## Task goal
Only the number is needed: count the lines below that hold the string "deep".
----
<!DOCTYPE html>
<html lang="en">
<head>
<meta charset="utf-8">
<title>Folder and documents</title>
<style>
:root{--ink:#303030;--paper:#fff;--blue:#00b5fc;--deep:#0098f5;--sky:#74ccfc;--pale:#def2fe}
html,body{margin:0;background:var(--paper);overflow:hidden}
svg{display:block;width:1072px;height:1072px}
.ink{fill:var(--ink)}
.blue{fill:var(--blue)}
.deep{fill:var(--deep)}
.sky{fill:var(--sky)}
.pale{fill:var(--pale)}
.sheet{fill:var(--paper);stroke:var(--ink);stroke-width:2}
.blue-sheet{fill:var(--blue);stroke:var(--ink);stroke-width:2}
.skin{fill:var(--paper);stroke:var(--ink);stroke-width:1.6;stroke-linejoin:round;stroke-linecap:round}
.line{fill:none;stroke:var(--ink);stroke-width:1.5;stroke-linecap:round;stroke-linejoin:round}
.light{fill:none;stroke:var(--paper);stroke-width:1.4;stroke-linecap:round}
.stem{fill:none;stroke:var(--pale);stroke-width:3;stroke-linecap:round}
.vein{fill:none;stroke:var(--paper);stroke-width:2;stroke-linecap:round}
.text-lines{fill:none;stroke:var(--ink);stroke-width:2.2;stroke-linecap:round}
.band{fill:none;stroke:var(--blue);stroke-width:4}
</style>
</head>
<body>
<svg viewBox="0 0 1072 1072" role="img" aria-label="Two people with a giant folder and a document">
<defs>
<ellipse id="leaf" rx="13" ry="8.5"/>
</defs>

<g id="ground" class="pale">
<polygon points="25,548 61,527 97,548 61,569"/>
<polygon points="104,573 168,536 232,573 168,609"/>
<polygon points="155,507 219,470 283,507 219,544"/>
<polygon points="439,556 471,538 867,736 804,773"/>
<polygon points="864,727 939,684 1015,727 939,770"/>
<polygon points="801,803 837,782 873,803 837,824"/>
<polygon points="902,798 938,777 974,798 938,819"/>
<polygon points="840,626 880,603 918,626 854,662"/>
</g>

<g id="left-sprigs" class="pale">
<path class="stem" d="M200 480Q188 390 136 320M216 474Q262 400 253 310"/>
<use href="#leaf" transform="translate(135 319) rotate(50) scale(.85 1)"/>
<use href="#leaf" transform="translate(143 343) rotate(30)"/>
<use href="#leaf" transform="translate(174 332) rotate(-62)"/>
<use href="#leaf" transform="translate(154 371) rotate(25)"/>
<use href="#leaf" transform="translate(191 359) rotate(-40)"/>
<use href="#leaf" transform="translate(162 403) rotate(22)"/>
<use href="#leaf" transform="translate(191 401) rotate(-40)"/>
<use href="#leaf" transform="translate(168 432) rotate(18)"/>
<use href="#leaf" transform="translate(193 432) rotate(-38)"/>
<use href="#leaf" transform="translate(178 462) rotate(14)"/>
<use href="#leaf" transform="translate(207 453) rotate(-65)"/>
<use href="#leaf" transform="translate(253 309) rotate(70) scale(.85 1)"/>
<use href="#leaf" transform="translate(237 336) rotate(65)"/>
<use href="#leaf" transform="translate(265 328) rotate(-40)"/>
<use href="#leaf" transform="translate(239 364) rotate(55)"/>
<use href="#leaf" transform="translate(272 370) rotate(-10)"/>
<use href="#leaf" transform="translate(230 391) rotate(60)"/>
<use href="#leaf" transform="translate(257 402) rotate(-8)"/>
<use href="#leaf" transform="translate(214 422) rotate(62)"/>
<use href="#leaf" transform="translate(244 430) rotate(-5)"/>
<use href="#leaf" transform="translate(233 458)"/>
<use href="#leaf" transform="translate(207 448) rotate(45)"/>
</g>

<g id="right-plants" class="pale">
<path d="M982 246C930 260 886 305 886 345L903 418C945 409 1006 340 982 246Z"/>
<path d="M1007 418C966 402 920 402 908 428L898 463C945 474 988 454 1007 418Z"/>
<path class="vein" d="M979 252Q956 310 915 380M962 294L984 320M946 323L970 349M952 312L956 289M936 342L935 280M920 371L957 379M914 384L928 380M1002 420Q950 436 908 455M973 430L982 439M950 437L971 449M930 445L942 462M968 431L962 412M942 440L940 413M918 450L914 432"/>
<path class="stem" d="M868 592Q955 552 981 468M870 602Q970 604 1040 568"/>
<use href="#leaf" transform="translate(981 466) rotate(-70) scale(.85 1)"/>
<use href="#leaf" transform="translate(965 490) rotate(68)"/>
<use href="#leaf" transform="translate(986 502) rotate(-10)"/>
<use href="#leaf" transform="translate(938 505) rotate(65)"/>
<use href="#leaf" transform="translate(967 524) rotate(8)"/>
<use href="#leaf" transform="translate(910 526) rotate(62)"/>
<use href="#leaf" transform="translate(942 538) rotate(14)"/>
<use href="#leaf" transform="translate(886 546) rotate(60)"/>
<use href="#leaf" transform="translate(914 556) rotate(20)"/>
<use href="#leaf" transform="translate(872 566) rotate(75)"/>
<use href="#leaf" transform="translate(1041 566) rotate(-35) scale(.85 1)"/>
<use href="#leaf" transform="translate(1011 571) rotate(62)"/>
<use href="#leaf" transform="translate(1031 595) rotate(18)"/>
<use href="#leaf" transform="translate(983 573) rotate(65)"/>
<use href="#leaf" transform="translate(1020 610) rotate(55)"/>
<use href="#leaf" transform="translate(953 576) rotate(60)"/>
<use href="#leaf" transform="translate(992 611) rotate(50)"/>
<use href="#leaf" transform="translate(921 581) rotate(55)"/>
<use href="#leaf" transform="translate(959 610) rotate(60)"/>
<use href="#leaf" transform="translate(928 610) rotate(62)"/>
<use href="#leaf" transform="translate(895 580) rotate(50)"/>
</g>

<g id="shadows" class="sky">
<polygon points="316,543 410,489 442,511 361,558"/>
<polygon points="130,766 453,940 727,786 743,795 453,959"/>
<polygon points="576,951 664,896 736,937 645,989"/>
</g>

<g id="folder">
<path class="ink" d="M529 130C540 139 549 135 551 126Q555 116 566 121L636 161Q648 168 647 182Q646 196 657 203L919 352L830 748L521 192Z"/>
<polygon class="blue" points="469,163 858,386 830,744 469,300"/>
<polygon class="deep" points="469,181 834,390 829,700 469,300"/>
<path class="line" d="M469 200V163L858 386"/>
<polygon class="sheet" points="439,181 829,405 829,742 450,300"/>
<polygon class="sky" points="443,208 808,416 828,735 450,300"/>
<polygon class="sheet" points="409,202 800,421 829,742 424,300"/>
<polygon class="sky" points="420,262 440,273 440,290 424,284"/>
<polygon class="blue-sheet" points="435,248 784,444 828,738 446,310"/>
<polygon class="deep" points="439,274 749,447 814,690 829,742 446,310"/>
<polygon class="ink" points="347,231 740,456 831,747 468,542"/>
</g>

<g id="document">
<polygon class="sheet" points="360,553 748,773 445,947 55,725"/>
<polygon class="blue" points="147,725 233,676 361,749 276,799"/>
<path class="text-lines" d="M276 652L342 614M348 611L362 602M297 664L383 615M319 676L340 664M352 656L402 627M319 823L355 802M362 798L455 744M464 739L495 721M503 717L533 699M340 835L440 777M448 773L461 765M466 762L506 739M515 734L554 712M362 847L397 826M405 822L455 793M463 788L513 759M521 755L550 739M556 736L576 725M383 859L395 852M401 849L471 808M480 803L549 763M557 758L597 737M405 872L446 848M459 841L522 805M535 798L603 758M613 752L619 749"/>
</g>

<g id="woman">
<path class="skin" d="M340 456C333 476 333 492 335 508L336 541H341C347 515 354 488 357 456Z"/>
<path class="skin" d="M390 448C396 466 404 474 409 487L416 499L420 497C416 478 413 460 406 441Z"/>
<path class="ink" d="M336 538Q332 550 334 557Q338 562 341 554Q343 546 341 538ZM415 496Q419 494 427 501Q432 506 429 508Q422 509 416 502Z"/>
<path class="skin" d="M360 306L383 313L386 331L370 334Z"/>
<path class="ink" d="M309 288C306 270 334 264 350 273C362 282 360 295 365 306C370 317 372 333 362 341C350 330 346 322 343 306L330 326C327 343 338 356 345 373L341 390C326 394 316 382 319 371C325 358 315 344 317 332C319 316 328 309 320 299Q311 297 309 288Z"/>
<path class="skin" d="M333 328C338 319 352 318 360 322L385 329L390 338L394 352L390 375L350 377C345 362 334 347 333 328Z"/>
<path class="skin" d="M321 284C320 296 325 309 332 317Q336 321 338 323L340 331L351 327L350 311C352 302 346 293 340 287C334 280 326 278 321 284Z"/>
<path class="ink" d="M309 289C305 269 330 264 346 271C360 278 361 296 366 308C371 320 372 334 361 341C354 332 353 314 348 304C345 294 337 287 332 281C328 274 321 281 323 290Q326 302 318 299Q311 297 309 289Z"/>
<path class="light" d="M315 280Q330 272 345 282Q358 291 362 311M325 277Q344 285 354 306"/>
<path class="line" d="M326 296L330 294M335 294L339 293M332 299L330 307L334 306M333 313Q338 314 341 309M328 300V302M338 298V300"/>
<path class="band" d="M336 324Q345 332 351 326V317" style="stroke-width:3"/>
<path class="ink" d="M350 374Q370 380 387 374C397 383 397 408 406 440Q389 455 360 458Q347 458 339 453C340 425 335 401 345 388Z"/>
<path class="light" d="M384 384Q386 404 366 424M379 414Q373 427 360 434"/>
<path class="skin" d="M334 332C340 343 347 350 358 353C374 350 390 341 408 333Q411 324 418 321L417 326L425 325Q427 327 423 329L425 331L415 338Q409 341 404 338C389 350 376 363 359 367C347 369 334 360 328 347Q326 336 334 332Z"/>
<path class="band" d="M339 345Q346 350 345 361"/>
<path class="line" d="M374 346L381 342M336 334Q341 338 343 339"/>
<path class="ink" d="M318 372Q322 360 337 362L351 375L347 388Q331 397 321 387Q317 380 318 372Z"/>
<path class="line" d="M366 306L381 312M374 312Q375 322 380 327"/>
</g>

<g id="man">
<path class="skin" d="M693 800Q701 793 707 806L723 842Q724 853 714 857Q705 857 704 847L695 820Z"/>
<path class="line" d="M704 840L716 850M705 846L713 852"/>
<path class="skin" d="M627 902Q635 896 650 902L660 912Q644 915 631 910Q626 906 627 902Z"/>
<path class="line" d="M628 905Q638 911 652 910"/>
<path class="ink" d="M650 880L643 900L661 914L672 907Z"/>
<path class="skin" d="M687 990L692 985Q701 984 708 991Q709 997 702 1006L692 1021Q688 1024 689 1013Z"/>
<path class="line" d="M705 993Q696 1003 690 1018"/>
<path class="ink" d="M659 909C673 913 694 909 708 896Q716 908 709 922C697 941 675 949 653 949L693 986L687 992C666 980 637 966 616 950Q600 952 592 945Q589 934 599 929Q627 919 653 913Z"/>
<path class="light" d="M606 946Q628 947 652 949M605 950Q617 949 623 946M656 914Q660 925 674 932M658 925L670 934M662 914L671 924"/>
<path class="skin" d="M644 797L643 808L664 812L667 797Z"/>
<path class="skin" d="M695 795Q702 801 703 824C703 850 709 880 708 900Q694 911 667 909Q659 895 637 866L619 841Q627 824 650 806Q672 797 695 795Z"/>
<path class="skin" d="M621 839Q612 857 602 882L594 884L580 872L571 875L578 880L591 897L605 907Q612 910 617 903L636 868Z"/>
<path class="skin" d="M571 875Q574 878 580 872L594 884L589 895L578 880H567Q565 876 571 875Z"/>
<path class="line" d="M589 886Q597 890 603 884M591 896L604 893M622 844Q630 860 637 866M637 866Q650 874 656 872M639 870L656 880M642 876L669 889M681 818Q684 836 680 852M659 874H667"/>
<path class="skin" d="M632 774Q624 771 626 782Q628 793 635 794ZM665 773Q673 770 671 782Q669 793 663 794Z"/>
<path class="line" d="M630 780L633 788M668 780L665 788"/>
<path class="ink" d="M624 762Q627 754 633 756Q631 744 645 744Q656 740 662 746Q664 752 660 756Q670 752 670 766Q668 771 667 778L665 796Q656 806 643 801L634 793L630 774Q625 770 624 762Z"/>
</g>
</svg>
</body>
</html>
----
## Reply to the task
4